=== Records shown ===

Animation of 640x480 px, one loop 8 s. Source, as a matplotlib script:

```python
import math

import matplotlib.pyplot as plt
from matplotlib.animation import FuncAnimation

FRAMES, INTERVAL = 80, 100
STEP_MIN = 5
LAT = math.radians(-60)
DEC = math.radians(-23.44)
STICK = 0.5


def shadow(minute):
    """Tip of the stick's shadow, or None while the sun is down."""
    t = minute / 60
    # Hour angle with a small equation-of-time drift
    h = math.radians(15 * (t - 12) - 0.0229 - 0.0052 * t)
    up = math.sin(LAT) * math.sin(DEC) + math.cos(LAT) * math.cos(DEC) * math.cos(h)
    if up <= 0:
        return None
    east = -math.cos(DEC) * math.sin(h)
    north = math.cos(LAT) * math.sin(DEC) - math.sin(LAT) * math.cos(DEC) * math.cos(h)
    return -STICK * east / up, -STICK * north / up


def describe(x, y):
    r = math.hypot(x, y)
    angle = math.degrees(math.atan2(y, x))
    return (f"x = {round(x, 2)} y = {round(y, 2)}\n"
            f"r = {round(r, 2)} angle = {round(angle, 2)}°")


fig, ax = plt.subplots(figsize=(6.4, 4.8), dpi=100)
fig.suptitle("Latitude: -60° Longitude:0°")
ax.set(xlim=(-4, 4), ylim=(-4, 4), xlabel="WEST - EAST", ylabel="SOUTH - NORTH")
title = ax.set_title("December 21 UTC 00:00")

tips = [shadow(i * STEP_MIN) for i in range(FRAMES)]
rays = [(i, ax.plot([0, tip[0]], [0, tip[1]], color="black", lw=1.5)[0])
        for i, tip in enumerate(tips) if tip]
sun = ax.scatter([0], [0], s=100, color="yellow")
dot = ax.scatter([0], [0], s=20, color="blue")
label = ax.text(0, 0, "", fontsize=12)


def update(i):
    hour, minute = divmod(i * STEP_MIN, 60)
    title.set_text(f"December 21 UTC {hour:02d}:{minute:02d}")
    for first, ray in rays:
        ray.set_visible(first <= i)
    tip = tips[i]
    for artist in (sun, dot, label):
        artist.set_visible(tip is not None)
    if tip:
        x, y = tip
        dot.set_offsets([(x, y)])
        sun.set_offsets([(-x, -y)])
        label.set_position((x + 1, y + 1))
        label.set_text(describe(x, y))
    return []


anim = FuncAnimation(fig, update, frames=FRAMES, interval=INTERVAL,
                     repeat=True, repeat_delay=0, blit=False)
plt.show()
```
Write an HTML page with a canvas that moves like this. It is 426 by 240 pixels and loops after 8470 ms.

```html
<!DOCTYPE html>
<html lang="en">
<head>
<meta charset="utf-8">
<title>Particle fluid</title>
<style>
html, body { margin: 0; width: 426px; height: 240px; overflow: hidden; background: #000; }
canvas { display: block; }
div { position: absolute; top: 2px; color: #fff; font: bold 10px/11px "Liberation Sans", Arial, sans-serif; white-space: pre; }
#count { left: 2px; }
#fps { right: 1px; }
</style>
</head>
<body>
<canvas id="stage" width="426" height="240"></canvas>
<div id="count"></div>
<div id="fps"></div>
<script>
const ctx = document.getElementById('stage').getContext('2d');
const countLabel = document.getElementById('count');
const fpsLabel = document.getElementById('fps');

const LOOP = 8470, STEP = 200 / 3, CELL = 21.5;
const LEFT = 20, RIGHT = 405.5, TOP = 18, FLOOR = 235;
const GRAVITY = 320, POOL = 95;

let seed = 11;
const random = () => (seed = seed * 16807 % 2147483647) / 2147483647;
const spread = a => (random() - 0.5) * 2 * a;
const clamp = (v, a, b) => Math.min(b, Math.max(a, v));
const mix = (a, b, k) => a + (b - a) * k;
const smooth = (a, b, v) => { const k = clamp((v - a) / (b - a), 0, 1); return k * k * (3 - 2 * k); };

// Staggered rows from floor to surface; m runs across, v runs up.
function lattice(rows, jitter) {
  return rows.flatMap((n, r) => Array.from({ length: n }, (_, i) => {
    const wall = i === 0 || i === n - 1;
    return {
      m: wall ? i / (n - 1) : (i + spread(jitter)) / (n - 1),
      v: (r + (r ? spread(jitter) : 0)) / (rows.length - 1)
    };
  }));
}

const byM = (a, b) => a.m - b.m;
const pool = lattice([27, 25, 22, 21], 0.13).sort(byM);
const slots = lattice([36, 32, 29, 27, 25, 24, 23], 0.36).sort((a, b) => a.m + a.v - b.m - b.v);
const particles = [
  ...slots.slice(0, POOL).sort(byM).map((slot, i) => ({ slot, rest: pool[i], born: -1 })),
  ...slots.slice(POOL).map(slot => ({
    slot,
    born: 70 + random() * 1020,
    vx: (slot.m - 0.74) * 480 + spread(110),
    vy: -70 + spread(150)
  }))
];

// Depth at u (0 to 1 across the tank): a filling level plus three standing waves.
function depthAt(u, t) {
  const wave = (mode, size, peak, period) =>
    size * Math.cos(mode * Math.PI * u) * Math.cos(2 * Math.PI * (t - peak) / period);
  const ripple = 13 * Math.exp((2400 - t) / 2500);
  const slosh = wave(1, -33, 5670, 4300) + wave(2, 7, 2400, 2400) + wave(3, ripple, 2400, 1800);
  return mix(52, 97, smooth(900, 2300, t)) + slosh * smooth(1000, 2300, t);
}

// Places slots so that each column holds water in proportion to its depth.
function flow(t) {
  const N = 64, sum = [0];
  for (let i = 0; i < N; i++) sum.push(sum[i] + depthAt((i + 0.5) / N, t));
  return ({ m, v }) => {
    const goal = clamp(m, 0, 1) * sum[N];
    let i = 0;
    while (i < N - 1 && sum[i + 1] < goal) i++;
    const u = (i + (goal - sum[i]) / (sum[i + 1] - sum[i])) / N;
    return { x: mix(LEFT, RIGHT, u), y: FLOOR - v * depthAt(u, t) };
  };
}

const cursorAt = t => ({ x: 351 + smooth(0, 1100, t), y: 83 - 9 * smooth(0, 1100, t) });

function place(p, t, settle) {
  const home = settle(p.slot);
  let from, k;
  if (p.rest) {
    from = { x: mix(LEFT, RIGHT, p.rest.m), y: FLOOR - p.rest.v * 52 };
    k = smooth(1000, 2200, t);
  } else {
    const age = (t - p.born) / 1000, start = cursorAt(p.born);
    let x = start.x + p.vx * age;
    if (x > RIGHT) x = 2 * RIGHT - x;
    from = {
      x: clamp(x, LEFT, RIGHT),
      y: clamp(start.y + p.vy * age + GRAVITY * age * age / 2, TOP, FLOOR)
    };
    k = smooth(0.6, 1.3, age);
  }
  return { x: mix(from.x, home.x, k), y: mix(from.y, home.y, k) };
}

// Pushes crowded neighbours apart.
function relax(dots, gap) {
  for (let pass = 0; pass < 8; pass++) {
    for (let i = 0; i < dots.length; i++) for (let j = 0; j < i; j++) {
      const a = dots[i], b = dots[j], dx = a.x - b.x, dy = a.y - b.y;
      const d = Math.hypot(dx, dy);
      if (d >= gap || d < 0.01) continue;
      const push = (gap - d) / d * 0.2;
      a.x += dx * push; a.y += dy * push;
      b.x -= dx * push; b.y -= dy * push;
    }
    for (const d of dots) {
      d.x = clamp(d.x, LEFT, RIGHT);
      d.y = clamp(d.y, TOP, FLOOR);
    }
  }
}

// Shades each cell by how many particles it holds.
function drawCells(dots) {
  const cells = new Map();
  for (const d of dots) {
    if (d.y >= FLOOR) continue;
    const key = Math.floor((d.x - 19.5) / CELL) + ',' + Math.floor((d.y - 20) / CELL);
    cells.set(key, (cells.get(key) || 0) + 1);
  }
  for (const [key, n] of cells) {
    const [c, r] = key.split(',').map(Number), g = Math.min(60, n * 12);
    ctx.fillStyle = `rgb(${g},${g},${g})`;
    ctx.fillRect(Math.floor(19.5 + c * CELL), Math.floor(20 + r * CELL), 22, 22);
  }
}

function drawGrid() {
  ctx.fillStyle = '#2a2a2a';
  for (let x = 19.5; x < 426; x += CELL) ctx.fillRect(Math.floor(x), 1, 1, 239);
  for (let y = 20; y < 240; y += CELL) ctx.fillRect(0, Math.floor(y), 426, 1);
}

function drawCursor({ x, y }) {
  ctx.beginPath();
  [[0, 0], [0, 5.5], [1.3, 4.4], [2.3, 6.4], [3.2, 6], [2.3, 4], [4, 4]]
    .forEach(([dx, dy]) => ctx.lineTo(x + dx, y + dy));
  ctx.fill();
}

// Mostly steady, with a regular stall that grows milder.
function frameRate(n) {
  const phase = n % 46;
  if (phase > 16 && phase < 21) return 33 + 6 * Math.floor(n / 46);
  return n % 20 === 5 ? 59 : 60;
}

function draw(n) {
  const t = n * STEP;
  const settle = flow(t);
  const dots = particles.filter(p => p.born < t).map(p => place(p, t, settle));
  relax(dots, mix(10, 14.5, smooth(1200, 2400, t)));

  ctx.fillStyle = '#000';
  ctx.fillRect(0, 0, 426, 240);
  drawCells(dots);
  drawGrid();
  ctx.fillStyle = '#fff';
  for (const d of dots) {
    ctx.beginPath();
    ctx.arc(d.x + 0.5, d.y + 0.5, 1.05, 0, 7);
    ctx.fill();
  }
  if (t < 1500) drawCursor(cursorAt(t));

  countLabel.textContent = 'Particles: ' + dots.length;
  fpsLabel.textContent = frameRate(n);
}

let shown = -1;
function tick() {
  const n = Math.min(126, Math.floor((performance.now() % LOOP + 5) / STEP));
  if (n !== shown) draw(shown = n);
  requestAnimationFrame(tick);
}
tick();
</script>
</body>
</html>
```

===

Task to complete.
Copy each line of the data above that holds "describe".

Result for this exercise.
def describe(x, y):
        label.set_text(describe(x, y))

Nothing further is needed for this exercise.